→ TASK TO CARRY OUT: Write down the listing again exactly as it appears below, without its pictures.

→ DATA SUPPLIED:
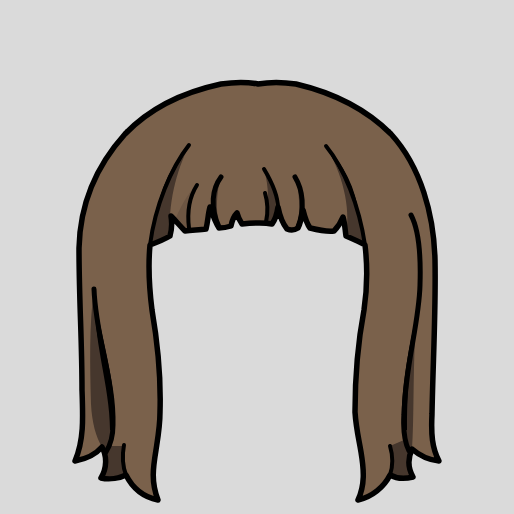
<!DOCTYPE html>
<html lang="en">
<head>
<meta charset="utf-8">
<title>Long brown hair with fringe</title>
<style>
:root { --backdrop: #dadada; --hair: #7a614b; --shade: #46372d; --ink: #000; }
html, body { margin: 0; width: 514px; height: 514px; overflow: hidden; background: var(--backdrop); }
svg { display: block; }
.hair { fill: var(--hair); }
.shade { fill: var(--shade); }
.outline, .strands { fill: none; stroke: var(--ink); stroke-linecap: round; stroke-linejoin: round; }
.outline { stroke-width: 5.5; }
.strands { stroke-width: 5; }
.strands .fine { stroke-width: 4; }
.strands .bold { stroke-width: 6; }
.tapers { fill: var(--ink); }
</style>
</head>
<body>
<svg width="514" height="514" viewBox="0 0 514 514" role="img" aria-label="Long brown hair with a straight fringe">
  <defs>
    <path id="hair-shape" d="M258 84C248 82 234 82 221 84C184 92 150 108 125 134C98 164 80 202 79 248C79 300 82 340 82 390C83 418 84 440 75 461C86 459 96 454 102 447C107 456 107 468 101 478C110 480 120 478 126 475C132 487 143 497 158 500C151 482 153 468 156 450C158 437 160 426 160 412C161 380 158 345 152 310C149 286 148 266 150 245C158 242 165 239 170 236C172 229 172 222 171 216C176 221 180 226 185 231C193 230 200 230 206 229C208 221 208 214 210 207C213 216 215 222 219 228C224 228 228 227 231 226C232 221 234 216 237 213C238 217 240 221 242 224C252 223 262 222 272 224C275 220 277 214 278 207C280 217 283 224 287 229C292 231 295 230 298 228C301 222 302 216 303 210C305 218 307 224 310 228C318 230 326 232 334 231C338 227 341 222 343 217C345 224 345 230 346 236C353 239 360 242 365 245C368 270 367 290 364 310C358 342 355 370 355 412C356 428 359 440 361 452C364 470 365 485 358 500C372 497 384 487 390 475C397 479 405 479 413 477C409 470 407 460 412 449C420 456 429 460 439 461C432 448 431 434 432 414C433 360 436 310 435 260C434 215 421 167 391 134C365 108 330 92 296 84C283 82 269 82 258 84Z"/>
  </defs>

  <rect width="514" height="514" fill="var(--backdrop)"/>
  <use href="#hair-shape" class="hair"/>

  <g class="shade">
    <path d="M189 146C172 168 155 206 150 245L170 236C168 205 176 171 189 146Z"/>
    <path d="M326 146C344 168 359 205 365 245L346 236C351 205 342 174 326 146Z"/>
    <path d="M197 185C190 196 187 212 189 229L185 231L175 220C181 206 187 194 197 185Z" opacity=".25"/>
    <path d="M221 177C211 191 210 210 219 228C216 210 216 193 221 177Z"/>
    <path d="M264 169C276 185 279 203 272 224L266 222C269 203 269 187 264 169Z"/>
    <path d="M295 176C304 192 305 211 298 228C300 211 300 193 295 176Z"/>
    <path d="M94 289C89 325 90 366 91 404C92 423 96 437 102 447C106 454 107 468 101 478L126 475C123 466 123 456 124 446L112 446C116 390 97 350 94 289Z"/>
    <path d="M415 338C409 370 404 400 404 440L390 446C393 456 393 466 390 475L413 477C407 466 408 456 412 449C414 420 413 380 415 338Z"/>
  </g>

  <use href="#hair-shape" class="outline"/>

  <g class="strands">
    <path class="fine" d="M189 145C171 168 155 206 150 245"/>
    <path class="fine" d="M326 146C344 168 359 205 365 245"/>
    <path class="fine" d="M197 185C190 196 187 212 189 228"/>
    <path d="M221 177C212 189 210 207 219 227"/>
    <path class="fine" d="M264 169C273 184 278 197 278 208"/>
    <path class="fine" d="M265 193C268 203 268 213 266 222"/>
    <path d="M295 177C303 190 305 209 298 227"/>
    <path d="M94 289C96 340 114 378 113 425C113 436 111 444 106 452"/>
    <path class="fine" d="M124 445C122 456 123 467 126 475"/>
    <path d="M411 215C419 230 421 254 420 285C419 325 405 365 404 415C403 430 404 441 409 451"/>
    <path class="fine" d="M390 446C393 456 393 466 390 475"/>
  </g>

  <g class="tapers">
    <path d="M190 143C178 168 162 185 156 216C160 188 173 163 190 143Z"/>
    <path d="M325 145C339 170 352 188 359 216C356 188 344 165 325 145Z"/>
    <path d="M95 288C97 330 116 370 115 430L110 430C110 385 92 340 95 288Z"/>
    <path d="M419 300C413 345 407 370 407 430L402 430C400 385 410 345 419 300Z"/>
    <path d="M121 138L126 129L130 132Z"/>
    <path d="M395 138L390 129L386 132Z"/>
  </g>
</svg>
</body>
</html>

→ TASK RESPONSE:
<!DOCTYPE html>
<html lang="en">
<head>
<meta charset="utf-8">
<title>Long brown hair with fringe</title>
<style>
:root { --backdrop: #dadada; --hair: #7a614b; --shade: #46372d; --ink: #000; }
html, body { margin: 0; width: 514px; height: 514px; overflow: hidden; background: var(--backdrop); }
svg { display: block; }
.hair { fill: var(--hair); }
.shade { fill: var(--shade); }
.outline, .strands { fill: none; stroke: var(--ink); stroke-linecap: round; stroke-linejoin: round; }
.outline { stroke-width: 5.5; }
.strands { stroke-width: 5; }
.strands .fine { stroke-width: 4; }
.strands .bold { stroke-width: 6; }
.tapers { fill: var(--ink); }
</style>
</head>
<body>
<svg width="514" height="514" viewBox="0 0 514 514" role="img" aria-label="Long brown hair with a straight fringe">
  <defs>
    <path id="hair-shape" d="M258 84C248 82 234 82 221 84C184 92 150 108 125 134C98 164 80 202 79 248C79 300 82 340 82 390C83 418 84 440 75 461C86 459 96 454 102 447C107 456 107 468 101 478C110 480 120 478 126 475C132 487 143 497 158 500C151 482 153 468 156 450C158 437 160 426 160 412C161 380 158 345 152 310C149 286 148 266 150 245C158 242 165 239 170 236C172 229 172 222 171 216C176 221 180 226 185 231C193 230 200 230 206 229C208 221 208 214 210 207C213 216 215 222 219 228C224 228 228 227 231 226C232 221 234 216 237 213C238 217 240 221 242 224C252 223 262 222 272 224C275 220 277 214 278 207C280 217 283 224 287 229C292 231 295 230 298 228C301 222 302 216 303 210C305 218 307 224 310 228C318 230 326 232 334 231C338 227 341 222 343 217C345 224 345 230 346 236C353 239 360 242 365 245C368 270 367 290 364 310C358 342 355 370 355 412C356 428 359 440 361 452C364 470 365 485 358 500C372 497 384 487 390 475C397 479 405 479 413 477C409 470 407 460 412 449C420 456 429 460 439 461C432 448 431 434 432 414C433 360 436 310 435 260C434 215 421 167 391 134C365 108 330 92 296 84C283 82 269 82 258 84Z"/>
  </defs>

  <rect width="514" height="514" fill="var(--backdrop)"/>
  <use href="#hair-shape" class="hair"/>

  <g class="shade">
    <path d="M189 146C172 168 155 206 150 245L170 236C168 205 176 171 189 146Z"/>
    <path d="M326 146C344 168 359 205 365 245L346 236C351 205 342 174 326 146Z"/>
    <path d="M197 185C190 196 187 212 189 229L185 231L175 220C181 206 187 194 197 185Z" opacity=".25"/>
    <path d="M221 177C211 191 210 210 219 228C216 210 216 193 221 177Z"/>
    <path d="M264 169C276 185 279 203 272 224L266 222C269 203 269 187 264 169Z"/>
    <path d="M295 176C304 192 305 211 298 228C300 211 300 193 295 176Z"/>
    <path d="M94 289C89 325 90 366 91 404C92 423 96 437 102 447C106 454 107 468 101 478L126 475C123 466 123 456 124 446L112 446C116 390 97 350 94 289Z"/>
    <path d="M415 338C409 370 404 400 404 440L390 446C393 456 393 466 390 475L413 477C407 466 408 456 412 449C414 420 413 380 415 338Z"/>
  </g>

  <use href="#hair-shape" class="outline"/>

  <g class="strands">
    <path class="fine" d="M189 145C171 168 155 206 150 245"/>
    <path class="fine" d="M326 146C344 168 359 205 365 245"/>
    <path class="fine" d="M197 185C190 196 187 212 189 228"/>
    <path d="M221 177C212 189 210 207 219 227"/>
    <path class="fine" d="M264 169C273 184 278 197 278 208"/>
    <path class="fine" d="M265 193C268 203 268 213 266 222"/>
    <path d="M295 177C303 190 305 209 298 227"/>
    <path d="M94 289C96 340 114 378 113 425C113 436 111 444 106 452"/>
    <path class="fine" d="M124 445C122 456 123 467 126 475"/>
    <path d="M411 215C419 230 421 254 420 285C419 325 405 365 404 415C403 430 404 441 409 451"/>
    <path class="fine" d="M390 446C393 456 393 466 390 475"/>
  </g>

  <g class="tapers">
    <path d="M190 143C178 168 162 185 156 216C160 188 173 163 190 143Z"/>
    <path d="M325 145C339 170 352 188 359 216C356 188 344 165 325 145Z"/>
    <path d="M95 288C97 330 116 370 115 430L110 430C110 385 92 340 95 288Z"/>
    <path d="M419 300C413 345 407 370 407 430L402 430C400 385 410 345 419 300Z"/>
    <path d="M121 138L126 129L130 132Z"/>
    <path d="M395 138L390 129L386 132Z"/>
  </g>
</svg>
</body>
</html>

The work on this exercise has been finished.